Task goal: Could you copy every line of the data that contains the word "fill"?

Records from a collection:
_____
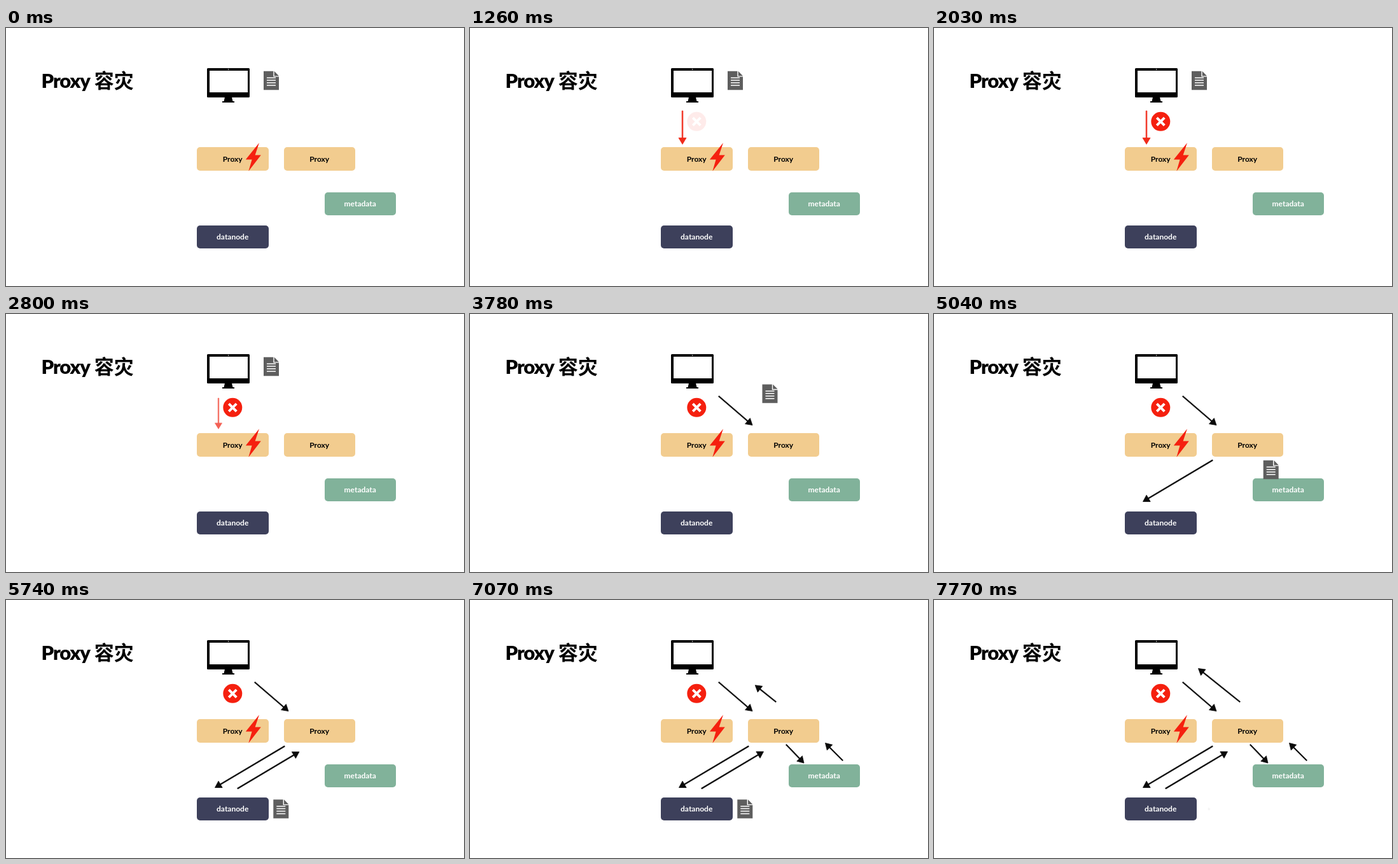
An HTML page for the animation above (8000 ms loop, 720 by 405 pixels).

```html
<!DOCTYPE html>
<html lang="zh">
<head>
<meta charset="utf-8">
<title>Proxy 容灾</title>
<style>
html, body { margin: 0; width: 100%; height: 100%; overflow: hidden; background: #fff; }
svg { display: block; width: 100vw; height: 100vh; }
.title { font: 900 31px Lato, "Noto Sans CJK SC", sans-serif; letter-spacing: -1.1px; }
.cjk { font: 700 31px "Noto Sans CJK SC", "Noto Sans CJK", sans-serif; }
.label { font: 700 12px Lato, sans-serif; text-anchor: middle; }
</style>
</head>
<body>
<svg viewBox="0 0 720 405">
  <rect width="720" height="405" fill="#fff"/>
  <text class="title" x="55.5" y="94">Proxy</text>
  <text class="cjk" x="138.8" y="94">容灾</text>

  <g id="monitor">
    <path fill-rule="evenodd" d="M317.5 63h64q1.500 0 1.500 1.500v43q0 1.500-1.500 1.500h-64q-1.500 0-1.500-1.500v-43q0-1.500 1.500-1.500zM320 67v34h60v-34z"/>
    <path d="M344 108.500h11l1.500 6.500h2.500v2h-19v-2h2.500z"/>
    <circle cx="349.500" cy="65" r=".8" fill="#fff"/>
  </g>

  <g id="nodes"></g>
  <path id="bolt" fill="#f5200f" d="M398 180.300L376.800 206.600H386.600L381.300 224.800L400.800 199.600H391.600z"/>

  <g id="cross">
    <circle cx="356.300" cy="146.800" r="15" fill="#f5200f"/>
    <path d="M350.300 140.800l12 12m0-12l-12 12" stroke="#fff" stroke-width="4"/>
  </g>

  <g id="arrows"></g>

  <g id="doc">
    <path fill="#5e5e5e" d="M-12-14.700H3.300V-6H12V14.700H-12z"/>
    <path fill="#5e5e5e" d="M4.700-14.700L12-7.300H4.700z"/>
    <path d="M-7-4.200H7M-7-.4H7M-7 3.500H7M-7 7.500H7" stroke="#fff" stroke-width="1.500"/>
  </g>
</svg>
<script>
const LOOP = 8000, STEP = 70, LAST = 7770;
const $ = id => document.getElementById(id);

function add(parent, tag, attrs, text) {
  const el = document.createElementNS("http://www.w3.org/2000/svg", tag);
  for (const k in attrs) el.setAttribute(k, attrs[k]);
  if (text) el.textContent = text;
  parent.appendChild(el);
  return el;
}

function node(x, y, w, h, fill, ink, label) {
  add($("nodes"), "rect", { x, y, width: w, height: h, rx: 5, fill });
  add($("nodes"), "text", { class: "label", x: x + w / 2 - .3, y: y + h / 2 + 4.2, fill: ink }, label);
}
node(300, 187, 113, 37, "#f2cc8f", "#000", "Proxy");
node(437, 187, 112, 37, "#f2cc8f", "#000", "Proxy");
node(501, 258, 112, 36, "#81b29a", "#fff", "metadata");
node(300, 310, 113, 36, "#3d405b", "#fff", "datanode");

function arrow(x1, y1, x2, y2, start, dur, color = "#0a0a0a") {
  const el = add($("arrows"), "path", {
    fill: color, stroke: color, "stroke-width": .8, "stroke-linejoin": "round"
  });
  return { el, x1, y1, x2, y2, start, dur };
}
const red = arrow(334, 130, 334, 182.5, 30, 570, "#f02a1a");
const arrows = [
  red,
  arrow(391, 129, 444, 174.5, 3170, 520),
  arrow(438, 229.5, 328.5, 294.5, 4194, 520),
  arrow(364, 296, 461.5, 238, 5245, 520),
  arrow(497, 227, 525, 256, 5770, 520),
  arrow(586, 252, 558.5, 224.5, 6290, 520),
  arrow(481, 160, 415.5, 107.5, 6810, 520)
];

const span = (t, start, dur) => Math.min(1, Math.max(0, (t - start) / dur));
const ease = u => (1 - Math.cos(Math.PI * u)) / 2;
const mix = (a, b, u) => a + (b - a) * u;

function drawArrow(a, t) {
  const u = span(t, a.start, a.dur);
  a.el.style.display = u > 0 ? "" : "none";
  const len = Math.hypot(a.x2 - a.x1, a.y2 - a.y1);
  const dx = (a.x2 - a.x1) / len, dy = (a.y2 - a.y1) / len;
  const tip = len * ease(u), neck = tip - 10;
  const at = (along, side) =>
    (a.x1 + dx * along - dy * side).toFixed(2) + " " + (a.y1 + dy * along + dx * side).toFixed(2);
  let d = `M${at(tip, 0)}L${at(neck, 6)}L${at(neck, -6)}z`;
  if (neck > 0) d += `M${at(0, .8)}L${at(neck, .8)}L${at(neck, -.8)}L${at(0, -.8)}z`;
  a.el.setAttribute("d", d);
}

// Swells a little, then shrinks and fades away.
function pop(u) {
  return { scale: Math.max(0, 1 - 2.2 * u ** 3 + 1.2 * u ** 2), alpha: 1 - u ** 3 };
}

function hop(t) {
  const u = span(t, 50, 1000) * 3, n = Math.floor(u), f = u - n;
  return n < 3 ? [34, 25, 17][n] * 4 * f * (1 - f) : 0;
}

function draw(t) {
  $("bolt").setAttribute("transform", `translate(0 ${-hop(t)})`);
  $("cross").setAttribute("opacity", span(t, 1203, 690));
  arrows.forEach(a => drawArrow(a, t));

  const r = pop(span(t, 2310, 770));
  red.el.setAttribute("transform", `translate(334 156) scale(${r.scale}) translate(-334 -156)`);
  red.el.setAttribute("opacity", r.alpha);

  const m1 = ease(span(t, 3380, 1000)), m2 = ease(span(t, 4660, 1000));
  const x = mix(mix(417, 574.7, m1), 432.3, m2);
  const y = mix(mix(82.5, 206, m1), 328, m2);
  const d = pop(span(t, 7365, 417));
  $("doc").setAttribute("transform", `translate(${x} ${y}) scale(${d.scale})`);
  $("doc").setAttribute("opacity", d.alpha);
}

const begin = performance.now();
function tick(now) {
  const t = Math.max(0, now - begin) % LOOP;
  draw(Math.min(LAST, Math.floor(t / STEP) * STEP));
  requestAnimationFrame(tick);
}
draw(0);
requestAnimationFrame(tick);
</script>
</body>
</html>
```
_____
Answer for the task:
  <rect width="720" height="405" fill="#fff"/>
    <path fill-rule="evenodd" d="M317.5 63h64q1.500 0 1.500 1.500v43q0 1.500-1.500 1.500h-64q-1.500 0-1.500-1.500v-43q0-1.500 1.500-1.500zM320 67v34h60v-34z"/>
    <circle cx="349.500" cy="65" r=".8" fill="#fff"/>
  <path id="bolt" fill="#f5200f" d="M398 180.300L376.800 206.600H386.600L381.300 224.800L400.800 199.600H391.600z"/>
    <circle cx="356.300" cy="146.800" r="15" fill="#f5200f"/>
    <path fill="#5e5e5e" d="M-12-14.700H3.300V-6H12V14.700H-12z"/>
    <path fill="#5e5e5e" d="M4.700-14.700L12-7.300H4.700z"/>
function node(x, y, w, h, fill, ink, label) {
  add($("nodes"), "rect", { x, y, width: w, height: h, rx: 5, fill });
  add($("nodes"), "text", { class: "label", x: x + w / 2 - .3, y: y + h / 2 + 4.2, fill: ink }, label);
    fill: color, stroke: color, "stroke-width": .8, "stroke-linejoin": "round"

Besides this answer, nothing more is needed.